[[ RECORDS FOR THE EXERCISE, beginning ]]

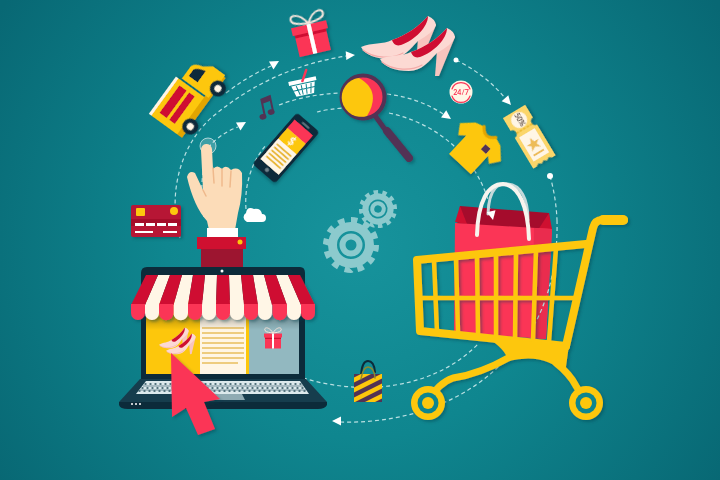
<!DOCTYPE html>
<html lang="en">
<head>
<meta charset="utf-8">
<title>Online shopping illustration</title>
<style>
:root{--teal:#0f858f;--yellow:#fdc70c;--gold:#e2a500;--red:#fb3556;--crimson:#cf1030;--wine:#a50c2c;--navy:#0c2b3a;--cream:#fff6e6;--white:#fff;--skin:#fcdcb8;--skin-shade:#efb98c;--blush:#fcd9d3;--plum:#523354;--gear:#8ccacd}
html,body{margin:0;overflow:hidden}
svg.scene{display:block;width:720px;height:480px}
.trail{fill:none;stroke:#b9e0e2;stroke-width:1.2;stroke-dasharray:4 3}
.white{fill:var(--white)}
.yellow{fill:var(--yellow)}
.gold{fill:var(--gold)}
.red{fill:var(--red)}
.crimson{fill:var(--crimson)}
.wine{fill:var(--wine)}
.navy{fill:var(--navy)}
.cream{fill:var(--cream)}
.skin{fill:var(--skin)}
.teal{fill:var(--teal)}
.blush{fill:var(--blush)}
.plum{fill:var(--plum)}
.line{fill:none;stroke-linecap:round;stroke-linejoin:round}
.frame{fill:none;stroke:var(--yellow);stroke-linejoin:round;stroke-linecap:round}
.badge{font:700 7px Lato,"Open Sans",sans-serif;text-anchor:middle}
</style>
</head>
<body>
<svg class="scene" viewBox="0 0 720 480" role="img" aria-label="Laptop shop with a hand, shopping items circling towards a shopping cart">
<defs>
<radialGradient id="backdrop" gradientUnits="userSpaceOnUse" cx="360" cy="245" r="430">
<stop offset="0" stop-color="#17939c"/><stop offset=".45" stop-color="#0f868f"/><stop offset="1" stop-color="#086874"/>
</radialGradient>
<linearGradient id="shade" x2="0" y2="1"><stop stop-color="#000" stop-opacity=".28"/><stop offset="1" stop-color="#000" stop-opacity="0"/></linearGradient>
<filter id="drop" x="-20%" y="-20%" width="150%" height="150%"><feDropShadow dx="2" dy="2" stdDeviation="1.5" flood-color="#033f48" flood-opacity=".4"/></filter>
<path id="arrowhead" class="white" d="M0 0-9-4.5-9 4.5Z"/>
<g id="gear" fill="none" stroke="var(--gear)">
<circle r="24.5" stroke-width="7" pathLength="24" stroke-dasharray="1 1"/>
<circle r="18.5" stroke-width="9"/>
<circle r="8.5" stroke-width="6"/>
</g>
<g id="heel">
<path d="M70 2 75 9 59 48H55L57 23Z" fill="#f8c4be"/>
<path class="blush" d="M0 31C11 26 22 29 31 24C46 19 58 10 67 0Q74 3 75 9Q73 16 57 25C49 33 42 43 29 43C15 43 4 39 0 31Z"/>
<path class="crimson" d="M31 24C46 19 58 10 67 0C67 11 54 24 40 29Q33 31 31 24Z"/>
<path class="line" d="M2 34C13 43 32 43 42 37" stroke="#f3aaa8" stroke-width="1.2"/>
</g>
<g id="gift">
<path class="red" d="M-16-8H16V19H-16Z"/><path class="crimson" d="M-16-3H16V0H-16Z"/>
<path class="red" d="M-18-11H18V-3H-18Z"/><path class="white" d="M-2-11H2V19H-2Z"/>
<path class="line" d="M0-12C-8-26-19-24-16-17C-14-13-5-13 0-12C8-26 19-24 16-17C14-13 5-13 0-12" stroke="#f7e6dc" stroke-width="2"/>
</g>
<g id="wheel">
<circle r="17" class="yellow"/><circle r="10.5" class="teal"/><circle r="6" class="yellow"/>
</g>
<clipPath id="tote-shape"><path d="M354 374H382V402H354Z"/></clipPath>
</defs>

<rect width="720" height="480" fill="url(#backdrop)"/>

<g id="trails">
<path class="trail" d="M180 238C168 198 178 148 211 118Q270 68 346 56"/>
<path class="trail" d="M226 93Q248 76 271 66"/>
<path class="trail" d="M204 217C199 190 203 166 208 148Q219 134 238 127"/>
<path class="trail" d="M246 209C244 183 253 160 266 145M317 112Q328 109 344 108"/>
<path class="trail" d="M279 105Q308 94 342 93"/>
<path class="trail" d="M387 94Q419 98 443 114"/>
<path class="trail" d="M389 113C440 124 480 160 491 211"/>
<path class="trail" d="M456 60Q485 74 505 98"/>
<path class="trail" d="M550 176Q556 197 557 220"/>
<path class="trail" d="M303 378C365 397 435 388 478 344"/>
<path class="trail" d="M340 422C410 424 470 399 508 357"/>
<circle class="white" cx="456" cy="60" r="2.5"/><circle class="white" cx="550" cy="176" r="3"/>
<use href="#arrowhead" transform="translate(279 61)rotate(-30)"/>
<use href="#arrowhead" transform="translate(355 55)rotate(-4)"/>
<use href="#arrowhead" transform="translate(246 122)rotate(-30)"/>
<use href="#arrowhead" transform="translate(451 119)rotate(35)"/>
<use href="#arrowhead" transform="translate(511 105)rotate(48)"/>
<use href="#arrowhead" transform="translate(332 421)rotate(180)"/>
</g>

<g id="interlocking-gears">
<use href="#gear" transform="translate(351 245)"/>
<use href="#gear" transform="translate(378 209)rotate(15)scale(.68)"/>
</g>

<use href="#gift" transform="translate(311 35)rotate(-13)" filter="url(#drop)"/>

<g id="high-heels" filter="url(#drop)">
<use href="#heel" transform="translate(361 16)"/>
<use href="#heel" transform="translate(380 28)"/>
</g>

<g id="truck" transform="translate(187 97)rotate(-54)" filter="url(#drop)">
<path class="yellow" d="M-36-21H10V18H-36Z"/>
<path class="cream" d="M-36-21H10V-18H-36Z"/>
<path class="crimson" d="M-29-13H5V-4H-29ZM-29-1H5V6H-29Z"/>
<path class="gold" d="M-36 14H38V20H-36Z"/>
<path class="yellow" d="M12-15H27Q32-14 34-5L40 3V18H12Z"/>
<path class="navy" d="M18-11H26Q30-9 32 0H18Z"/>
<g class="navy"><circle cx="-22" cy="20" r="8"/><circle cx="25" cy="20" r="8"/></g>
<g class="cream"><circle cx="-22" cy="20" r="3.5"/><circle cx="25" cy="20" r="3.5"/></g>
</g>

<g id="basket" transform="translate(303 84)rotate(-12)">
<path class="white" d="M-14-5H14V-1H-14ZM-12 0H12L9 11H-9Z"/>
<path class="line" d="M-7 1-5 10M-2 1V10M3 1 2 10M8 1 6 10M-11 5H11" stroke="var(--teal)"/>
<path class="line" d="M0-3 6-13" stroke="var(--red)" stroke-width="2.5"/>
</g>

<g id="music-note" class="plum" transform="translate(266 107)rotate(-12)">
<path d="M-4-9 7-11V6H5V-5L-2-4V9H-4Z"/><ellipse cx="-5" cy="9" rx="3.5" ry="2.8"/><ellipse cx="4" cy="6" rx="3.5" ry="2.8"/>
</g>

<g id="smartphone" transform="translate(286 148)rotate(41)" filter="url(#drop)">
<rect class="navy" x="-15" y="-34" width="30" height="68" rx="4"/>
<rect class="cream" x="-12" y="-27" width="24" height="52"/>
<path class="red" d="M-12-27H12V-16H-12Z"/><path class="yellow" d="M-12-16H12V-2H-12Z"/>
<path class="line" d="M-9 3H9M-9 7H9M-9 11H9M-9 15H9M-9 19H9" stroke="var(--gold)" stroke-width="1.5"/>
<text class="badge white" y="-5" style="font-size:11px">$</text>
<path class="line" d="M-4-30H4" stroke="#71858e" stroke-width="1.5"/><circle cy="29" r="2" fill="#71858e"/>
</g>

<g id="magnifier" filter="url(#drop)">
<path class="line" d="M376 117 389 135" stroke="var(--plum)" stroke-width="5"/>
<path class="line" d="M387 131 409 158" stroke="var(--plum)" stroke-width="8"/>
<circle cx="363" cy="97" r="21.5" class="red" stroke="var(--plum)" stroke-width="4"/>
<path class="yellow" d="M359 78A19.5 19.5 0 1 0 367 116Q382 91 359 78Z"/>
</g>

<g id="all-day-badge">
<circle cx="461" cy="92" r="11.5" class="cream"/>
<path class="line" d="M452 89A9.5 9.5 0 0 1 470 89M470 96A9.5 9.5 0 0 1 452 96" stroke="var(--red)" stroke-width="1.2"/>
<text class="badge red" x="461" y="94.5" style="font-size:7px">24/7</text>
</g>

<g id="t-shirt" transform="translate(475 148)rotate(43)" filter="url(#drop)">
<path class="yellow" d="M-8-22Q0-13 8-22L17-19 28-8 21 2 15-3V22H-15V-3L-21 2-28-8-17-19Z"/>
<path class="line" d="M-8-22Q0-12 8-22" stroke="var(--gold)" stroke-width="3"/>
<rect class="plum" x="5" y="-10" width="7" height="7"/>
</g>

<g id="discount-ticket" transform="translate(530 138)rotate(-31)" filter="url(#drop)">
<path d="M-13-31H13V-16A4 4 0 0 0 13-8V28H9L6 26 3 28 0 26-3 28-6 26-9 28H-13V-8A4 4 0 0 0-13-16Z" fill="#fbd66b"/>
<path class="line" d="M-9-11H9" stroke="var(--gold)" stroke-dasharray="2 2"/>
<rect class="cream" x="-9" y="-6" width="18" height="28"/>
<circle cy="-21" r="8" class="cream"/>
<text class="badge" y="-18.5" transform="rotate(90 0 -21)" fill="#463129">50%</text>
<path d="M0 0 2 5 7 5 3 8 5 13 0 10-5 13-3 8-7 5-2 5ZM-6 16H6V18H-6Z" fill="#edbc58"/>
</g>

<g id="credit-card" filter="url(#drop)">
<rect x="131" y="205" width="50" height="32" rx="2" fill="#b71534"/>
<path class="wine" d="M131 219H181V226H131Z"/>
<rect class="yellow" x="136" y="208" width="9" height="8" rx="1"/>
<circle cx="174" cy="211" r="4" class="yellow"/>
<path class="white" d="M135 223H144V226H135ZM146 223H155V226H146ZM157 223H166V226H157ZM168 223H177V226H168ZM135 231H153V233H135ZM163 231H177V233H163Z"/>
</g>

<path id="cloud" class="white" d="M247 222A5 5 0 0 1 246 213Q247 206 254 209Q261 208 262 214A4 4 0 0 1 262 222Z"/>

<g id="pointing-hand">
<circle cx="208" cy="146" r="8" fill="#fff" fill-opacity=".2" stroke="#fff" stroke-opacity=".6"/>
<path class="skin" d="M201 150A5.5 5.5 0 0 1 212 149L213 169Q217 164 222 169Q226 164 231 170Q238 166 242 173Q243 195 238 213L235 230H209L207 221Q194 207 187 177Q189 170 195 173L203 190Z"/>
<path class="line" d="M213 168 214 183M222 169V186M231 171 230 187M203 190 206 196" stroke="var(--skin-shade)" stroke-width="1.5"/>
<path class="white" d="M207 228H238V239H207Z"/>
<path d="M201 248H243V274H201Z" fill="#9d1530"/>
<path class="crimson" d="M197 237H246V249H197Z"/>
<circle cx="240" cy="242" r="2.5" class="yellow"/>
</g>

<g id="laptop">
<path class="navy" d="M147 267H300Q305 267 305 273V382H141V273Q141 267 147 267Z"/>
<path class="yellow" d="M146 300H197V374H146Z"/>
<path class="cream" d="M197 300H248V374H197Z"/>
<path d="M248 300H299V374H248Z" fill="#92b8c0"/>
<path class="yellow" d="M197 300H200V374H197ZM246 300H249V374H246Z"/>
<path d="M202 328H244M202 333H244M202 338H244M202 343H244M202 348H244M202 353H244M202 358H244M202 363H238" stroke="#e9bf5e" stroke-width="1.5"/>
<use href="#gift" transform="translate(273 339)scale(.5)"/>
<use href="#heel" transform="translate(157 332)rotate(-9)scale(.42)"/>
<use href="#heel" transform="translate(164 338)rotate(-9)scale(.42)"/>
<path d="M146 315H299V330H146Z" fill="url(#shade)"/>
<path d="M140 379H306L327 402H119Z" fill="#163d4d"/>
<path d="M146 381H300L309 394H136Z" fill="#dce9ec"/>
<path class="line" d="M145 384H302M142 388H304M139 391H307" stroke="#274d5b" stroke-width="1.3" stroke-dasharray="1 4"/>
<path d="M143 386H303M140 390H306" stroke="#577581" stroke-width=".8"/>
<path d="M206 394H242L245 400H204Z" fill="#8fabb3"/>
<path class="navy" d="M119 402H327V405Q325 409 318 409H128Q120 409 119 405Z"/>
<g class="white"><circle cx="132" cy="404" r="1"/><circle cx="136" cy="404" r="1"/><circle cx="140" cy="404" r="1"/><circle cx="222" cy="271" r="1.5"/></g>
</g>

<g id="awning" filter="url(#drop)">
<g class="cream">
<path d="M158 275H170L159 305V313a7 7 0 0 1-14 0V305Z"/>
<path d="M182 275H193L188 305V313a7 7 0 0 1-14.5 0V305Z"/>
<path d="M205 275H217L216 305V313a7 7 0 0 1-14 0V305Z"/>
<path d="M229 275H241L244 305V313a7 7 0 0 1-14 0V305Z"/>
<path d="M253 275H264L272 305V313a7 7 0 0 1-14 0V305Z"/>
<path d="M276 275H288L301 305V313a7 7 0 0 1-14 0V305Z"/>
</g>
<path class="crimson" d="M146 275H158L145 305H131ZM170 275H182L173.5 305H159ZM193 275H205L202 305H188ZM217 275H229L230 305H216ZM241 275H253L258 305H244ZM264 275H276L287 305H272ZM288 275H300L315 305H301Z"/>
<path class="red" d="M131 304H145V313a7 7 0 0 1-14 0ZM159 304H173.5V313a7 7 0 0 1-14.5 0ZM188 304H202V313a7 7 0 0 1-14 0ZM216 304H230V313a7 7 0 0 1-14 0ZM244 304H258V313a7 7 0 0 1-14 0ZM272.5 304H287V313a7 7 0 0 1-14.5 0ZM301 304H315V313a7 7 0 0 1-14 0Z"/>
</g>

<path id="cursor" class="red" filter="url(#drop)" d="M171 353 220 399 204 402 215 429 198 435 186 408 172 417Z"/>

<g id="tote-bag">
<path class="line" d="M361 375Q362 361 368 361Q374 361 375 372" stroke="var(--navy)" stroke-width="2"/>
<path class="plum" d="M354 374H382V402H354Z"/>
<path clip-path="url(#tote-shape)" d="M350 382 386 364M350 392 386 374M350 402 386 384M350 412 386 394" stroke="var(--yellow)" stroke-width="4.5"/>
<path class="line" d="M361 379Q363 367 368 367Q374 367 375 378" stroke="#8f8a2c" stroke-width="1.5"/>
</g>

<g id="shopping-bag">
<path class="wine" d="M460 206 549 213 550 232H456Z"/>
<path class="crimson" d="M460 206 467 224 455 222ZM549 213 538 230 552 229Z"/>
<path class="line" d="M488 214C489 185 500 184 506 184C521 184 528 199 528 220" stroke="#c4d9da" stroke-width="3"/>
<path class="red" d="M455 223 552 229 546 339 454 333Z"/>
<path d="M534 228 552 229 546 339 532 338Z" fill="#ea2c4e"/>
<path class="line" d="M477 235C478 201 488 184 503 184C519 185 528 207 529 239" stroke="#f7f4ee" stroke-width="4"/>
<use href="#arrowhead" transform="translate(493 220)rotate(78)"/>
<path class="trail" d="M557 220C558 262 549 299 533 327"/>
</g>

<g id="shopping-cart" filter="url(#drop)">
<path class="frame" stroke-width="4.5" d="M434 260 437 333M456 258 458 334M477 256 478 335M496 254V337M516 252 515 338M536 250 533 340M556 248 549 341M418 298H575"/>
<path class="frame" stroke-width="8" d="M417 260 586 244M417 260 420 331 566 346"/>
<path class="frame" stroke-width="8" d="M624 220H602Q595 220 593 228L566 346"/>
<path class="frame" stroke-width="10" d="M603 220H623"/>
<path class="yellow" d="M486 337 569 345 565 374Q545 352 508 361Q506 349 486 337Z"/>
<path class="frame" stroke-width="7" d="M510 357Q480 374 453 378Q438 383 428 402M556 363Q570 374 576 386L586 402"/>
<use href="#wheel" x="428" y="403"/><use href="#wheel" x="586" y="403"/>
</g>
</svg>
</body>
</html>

[[ RECORDS FOR THE EXERCISE, end ]]
[[ RECORDS FOR THE EXERCISE, beginning ]]

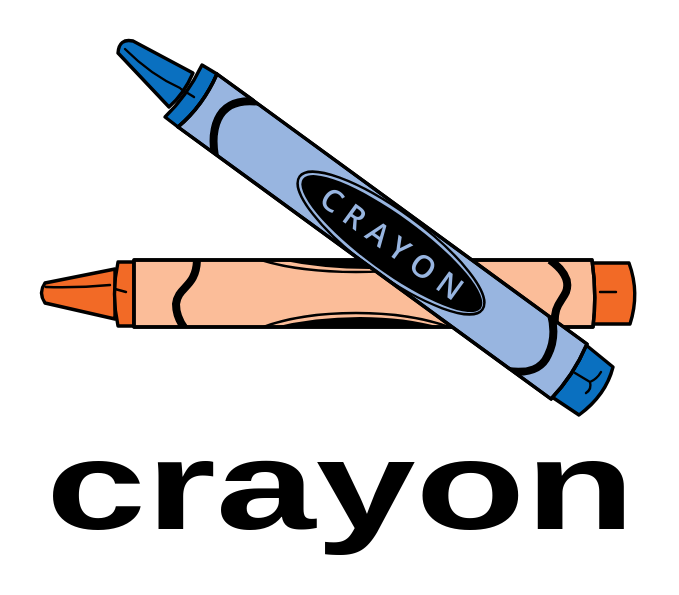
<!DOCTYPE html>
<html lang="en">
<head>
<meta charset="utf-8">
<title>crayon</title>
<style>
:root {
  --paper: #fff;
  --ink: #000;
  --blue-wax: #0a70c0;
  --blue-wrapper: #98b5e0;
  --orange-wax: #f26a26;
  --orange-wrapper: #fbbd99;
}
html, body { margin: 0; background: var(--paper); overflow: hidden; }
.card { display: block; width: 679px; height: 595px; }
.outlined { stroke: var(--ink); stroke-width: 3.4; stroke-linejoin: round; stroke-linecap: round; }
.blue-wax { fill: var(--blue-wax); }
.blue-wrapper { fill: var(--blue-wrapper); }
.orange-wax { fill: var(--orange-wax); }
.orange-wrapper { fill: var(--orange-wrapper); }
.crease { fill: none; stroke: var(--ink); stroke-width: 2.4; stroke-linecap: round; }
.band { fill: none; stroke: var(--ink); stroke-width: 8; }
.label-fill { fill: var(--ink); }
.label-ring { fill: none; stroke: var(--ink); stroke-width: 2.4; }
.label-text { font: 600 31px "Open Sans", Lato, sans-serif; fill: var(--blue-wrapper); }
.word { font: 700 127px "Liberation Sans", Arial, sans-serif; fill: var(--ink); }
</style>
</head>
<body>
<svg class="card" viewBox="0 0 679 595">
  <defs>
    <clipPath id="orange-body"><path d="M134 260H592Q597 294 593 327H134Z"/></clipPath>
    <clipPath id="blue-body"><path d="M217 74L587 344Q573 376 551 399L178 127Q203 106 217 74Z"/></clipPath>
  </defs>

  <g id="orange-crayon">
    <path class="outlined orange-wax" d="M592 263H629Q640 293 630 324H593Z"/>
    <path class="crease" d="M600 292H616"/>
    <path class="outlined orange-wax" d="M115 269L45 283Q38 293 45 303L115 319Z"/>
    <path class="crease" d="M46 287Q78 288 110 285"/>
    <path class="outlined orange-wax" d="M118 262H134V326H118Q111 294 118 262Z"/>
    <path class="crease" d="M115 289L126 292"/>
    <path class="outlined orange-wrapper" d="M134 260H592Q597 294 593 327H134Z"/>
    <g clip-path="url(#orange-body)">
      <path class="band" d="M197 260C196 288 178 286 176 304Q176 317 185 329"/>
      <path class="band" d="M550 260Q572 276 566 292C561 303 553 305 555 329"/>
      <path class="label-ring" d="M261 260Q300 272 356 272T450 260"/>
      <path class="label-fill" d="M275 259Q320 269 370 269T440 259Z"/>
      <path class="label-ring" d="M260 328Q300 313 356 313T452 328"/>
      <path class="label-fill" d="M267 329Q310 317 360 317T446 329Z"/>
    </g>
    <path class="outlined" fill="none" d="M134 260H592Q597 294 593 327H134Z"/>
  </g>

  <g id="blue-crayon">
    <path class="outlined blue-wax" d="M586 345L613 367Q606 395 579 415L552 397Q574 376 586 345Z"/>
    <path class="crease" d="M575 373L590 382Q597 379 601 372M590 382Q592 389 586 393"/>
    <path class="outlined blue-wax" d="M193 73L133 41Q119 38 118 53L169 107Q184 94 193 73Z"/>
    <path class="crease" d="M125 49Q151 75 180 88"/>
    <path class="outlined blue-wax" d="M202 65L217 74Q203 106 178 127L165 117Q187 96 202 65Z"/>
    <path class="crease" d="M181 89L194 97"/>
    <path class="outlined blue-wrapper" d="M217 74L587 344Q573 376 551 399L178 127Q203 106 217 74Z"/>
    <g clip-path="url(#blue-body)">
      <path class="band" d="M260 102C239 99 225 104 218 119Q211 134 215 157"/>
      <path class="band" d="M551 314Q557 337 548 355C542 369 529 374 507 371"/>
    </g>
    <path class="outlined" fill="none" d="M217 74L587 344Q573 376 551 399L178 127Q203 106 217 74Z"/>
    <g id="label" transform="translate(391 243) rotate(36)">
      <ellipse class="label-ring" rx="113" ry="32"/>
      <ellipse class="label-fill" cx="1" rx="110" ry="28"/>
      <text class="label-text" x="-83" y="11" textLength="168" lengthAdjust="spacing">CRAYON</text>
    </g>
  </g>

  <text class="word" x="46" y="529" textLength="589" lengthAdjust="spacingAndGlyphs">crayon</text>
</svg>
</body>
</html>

[[ RECORDS FOR THE EXERCISE, end ]]

BRIEF: Going through the entries above, count the lines that include "filter" and state only the result.

WRITTEN RESPONSE: 12